In the entries below, how many lines hold the string "translate"? Answer with the number only.

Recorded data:
....
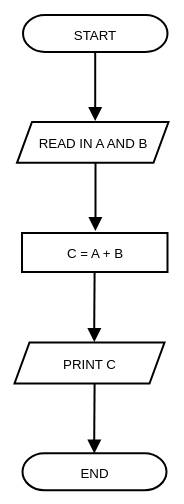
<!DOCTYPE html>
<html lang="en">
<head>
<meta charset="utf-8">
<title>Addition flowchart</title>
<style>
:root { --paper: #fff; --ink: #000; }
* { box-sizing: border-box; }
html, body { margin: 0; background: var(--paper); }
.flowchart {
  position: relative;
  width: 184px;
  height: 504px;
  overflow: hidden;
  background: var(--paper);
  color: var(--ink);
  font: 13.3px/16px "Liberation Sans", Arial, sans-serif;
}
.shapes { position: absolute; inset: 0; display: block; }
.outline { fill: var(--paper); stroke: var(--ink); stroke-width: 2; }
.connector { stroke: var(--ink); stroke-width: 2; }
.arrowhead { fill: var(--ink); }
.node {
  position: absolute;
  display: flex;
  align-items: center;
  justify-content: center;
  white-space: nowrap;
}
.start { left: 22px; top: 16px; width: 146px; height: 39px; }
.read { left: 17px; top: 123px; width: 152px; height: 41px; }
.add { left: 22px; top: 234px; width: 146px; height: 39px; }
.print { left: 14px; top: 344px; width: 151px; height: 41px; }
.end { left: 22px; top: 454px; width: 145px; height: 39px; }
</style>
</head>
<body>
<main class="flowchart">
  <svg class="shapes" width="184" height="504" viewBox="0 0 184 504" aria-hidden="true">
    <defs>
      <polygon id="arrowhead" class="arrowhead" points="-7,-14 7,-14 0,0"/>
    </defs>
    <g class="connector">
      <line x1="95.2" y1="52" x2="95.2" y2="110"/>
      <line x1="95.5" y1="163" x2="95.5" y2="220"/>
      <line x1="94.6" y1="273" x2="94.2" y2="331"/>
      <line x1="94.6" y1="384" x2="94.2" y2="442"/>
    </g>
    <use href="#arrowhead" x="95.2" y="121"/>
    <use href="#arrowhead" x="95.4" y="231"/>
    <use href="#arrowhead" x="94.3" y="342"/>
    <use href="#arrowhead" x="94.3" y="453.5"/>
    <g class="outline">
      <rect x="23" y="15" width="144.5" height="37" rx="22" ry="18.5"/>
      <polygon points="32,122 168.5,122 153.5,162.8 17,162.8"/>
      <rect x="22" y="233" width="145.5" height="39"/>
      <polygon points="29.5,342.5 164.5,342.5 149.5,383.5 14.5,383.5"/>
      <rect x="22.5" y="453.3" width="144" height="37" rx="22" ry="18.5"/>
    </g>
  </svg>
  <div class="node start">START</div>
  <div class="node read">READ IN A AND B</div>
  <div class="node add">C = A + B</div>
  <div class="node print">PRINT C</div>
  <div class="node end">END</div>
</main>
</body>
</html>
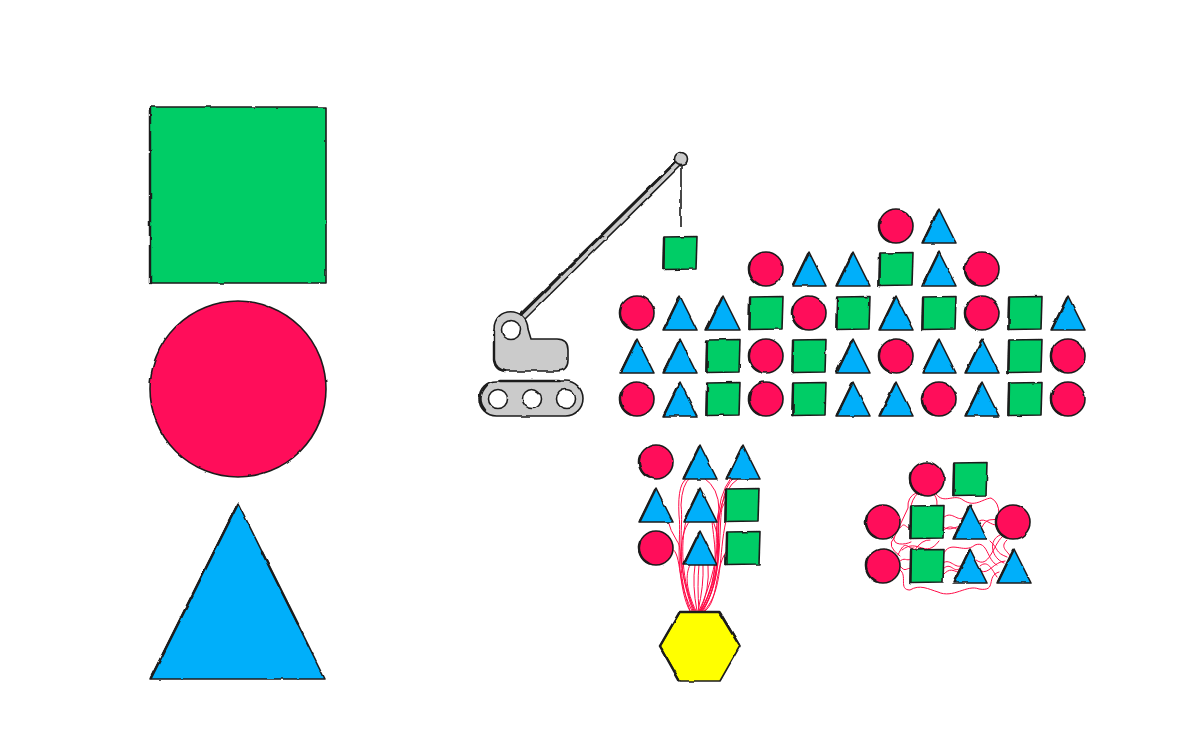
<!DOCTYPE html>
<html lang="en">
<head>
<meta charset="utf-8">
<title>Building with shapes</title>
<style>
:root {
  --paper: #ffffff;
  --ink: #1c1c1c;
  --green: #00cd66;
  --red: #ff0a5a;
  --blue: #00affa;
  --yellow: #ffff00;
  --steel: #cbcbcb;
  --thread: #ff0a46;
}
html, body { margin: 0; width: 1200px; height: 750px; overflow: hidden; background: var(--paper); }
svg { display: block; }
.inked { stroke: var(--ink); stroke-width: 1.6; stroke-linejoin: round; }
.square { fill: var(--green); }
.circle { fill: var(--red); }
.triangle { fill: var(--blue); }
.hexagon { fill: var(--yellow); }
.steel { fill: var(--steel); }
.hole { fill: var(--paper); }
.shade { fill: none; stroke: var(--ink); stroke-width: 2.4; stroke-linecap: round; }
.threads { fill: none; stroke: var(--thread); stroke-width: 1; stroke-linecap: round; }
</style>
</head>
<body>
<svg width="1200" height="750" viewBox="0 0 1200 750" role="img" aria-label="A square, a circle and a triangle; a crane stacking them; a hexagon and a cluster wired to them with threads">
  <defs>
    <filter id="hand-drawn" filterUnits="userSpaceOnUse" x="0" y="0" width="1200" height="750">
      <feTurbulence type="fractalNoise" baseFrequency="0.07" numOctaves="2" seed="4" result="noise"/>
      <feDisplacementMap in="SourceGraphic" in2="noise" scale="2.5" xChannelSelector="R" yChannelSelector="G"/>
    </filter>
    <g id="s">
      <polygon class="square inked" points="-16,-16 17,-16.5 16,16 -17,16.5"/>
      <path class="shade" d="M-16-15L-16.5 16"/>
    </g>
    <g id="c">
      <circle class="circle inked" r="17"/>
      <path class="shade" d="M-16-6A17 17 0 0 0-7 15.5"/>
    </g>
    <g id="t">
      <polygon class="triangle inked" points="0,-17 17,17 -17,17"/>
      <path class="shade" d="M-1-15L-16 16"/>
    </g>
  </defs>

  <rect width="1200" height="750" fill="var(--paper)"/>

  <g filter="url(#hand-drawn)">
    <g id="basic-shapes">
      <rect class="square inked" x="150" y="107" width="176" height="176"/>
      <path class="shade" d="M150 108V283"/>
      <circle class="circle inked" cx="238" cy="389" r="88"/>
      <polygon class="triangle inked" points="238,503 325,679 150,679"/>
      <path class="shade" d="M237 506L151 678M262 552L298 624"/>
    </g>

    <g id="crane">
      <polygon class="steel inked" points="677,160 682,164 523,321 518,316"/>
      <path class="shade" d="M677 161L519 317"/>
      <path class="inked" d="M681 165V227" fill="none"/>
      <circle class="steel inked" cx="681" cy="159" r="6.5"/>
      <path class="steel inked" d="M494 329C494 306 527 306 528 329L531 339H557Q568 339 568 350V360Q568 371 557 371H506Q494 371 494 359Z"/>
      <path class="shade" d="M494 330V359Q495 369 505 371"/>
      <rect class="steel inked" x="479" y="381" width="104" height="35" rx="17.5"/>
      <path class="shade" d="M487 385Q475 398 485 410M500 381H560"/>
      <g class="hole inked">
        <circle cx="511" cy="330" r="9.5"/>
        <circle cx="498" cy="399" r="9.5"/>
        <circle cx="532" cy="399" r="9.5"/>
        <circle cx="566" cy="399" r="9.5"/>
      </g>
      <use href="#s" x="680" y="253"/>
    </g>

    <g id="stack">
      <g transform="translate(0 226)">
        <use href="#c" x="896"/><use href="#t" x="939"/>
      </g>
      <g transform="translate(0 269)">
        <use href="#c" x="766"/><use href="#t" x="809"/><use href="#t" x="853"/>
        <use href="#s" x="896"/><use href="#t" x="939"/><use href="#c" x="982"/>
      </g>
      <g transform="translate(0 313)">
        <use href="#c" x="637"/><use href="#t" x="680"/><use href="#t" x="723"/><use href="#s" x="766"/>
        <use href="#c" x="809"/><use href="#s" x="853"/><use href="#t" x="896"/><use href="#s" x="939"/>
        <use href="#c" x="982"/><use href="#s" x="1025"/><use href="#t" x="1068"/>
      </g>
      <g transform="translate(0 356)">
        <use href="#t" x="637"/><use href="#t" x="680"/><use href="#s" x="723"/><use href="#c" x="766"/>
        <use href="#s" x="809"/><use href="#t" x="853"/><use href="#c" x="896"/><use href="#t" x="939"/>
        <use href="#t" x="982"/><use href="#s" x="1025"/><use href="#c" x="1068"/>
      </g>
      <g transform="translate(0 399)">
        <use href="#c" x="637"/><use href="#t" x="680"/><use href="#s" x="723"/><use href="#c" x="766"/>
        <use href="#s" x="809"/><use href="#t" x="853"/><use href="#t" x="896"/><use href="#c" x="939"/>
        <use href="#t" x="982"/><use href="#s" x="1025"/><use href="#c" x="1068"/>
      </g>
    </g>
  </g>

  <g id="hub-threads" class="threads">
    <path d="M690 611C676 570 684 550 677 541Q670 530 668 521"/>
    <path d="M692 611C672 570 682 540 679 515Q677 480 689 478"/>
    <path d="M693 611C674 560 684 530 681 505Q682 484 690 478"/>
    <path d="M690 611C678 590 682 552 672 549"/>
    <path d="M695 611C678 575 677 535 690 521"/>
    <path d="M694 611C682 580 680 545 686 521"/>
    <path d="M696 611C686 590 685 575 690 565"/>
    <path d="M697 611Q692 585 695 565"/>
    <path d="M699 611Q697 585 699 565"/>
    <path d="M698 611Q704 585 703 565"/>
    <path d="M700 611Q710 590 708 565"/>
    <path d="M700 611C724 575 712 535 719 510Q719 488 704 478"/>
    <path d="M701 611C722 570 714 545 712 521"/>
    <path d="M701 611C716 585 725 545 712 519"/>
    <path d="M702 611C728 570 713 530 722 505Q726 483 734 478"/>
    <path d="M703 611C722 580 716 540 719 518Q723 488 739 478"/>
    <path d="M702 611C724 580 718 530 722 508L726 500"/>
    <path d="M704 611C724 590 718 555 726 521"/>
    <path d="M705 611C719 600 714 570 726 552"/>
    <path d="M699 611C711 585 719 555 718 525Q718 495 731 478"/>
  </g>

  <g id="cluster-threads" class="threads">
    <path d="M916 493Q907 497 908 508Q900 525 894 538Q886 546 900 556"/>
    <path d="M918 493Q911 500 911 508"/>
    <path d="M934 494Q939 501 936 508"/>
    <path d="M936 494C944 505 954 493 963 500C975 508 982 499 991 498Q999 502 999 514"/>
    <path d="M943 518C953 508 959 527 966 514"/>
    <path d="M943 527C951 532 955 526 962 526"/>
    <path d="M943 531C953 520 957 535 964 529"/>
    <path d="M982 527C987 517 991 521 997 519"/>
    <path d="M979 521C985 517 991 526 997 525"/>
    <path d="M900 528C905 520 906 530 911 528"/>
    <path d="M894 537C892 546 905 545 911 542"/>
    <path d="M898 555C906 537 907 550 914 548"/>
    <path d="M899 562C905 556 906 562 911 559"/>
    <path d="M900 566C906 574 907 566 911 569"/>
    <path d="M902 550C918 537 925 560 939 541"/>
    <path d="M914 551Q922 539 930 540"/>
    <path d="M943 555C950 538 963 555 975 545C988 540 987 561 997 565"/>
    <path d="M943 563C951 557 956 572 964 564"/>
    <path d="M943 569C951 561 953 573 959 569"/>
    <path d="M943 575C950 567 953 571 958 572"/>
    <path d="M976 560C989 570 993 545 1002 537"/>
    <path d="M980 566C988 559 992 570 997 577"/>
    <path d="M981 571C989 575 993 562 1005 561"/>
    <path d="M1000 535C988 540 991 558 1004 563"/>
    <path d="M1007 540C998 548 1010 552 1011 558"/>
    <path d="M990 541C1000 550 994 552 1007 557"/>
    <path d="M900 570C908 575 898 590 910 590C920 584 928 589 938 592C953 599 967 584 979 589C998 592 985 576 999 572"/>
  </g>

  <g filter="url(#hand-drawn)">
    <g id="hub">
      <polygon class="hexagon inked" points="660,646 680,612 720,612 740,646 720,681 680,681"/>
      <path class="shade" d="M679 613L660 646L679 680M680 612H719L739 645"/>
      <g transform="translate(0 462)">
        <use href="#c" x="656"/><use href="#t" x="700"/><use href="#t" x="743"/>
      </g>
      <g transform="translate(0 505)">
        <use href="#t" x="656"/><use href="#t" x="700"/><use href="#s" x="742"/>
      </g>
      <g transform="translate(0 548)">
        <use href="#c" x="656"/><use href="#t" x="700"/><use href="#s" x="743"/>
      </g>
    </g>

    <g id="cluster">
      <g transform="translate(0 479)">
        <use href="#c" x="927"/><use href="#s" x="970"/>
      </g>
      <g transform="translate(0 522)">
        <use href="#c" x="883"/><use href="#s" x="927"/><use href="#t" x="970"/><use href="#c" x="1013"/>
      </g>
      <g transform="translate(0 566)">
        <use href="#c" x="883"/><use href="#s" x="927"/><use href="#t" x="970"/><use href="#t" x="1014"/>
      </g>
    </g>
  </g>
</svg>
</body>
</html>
....
Written answer: 11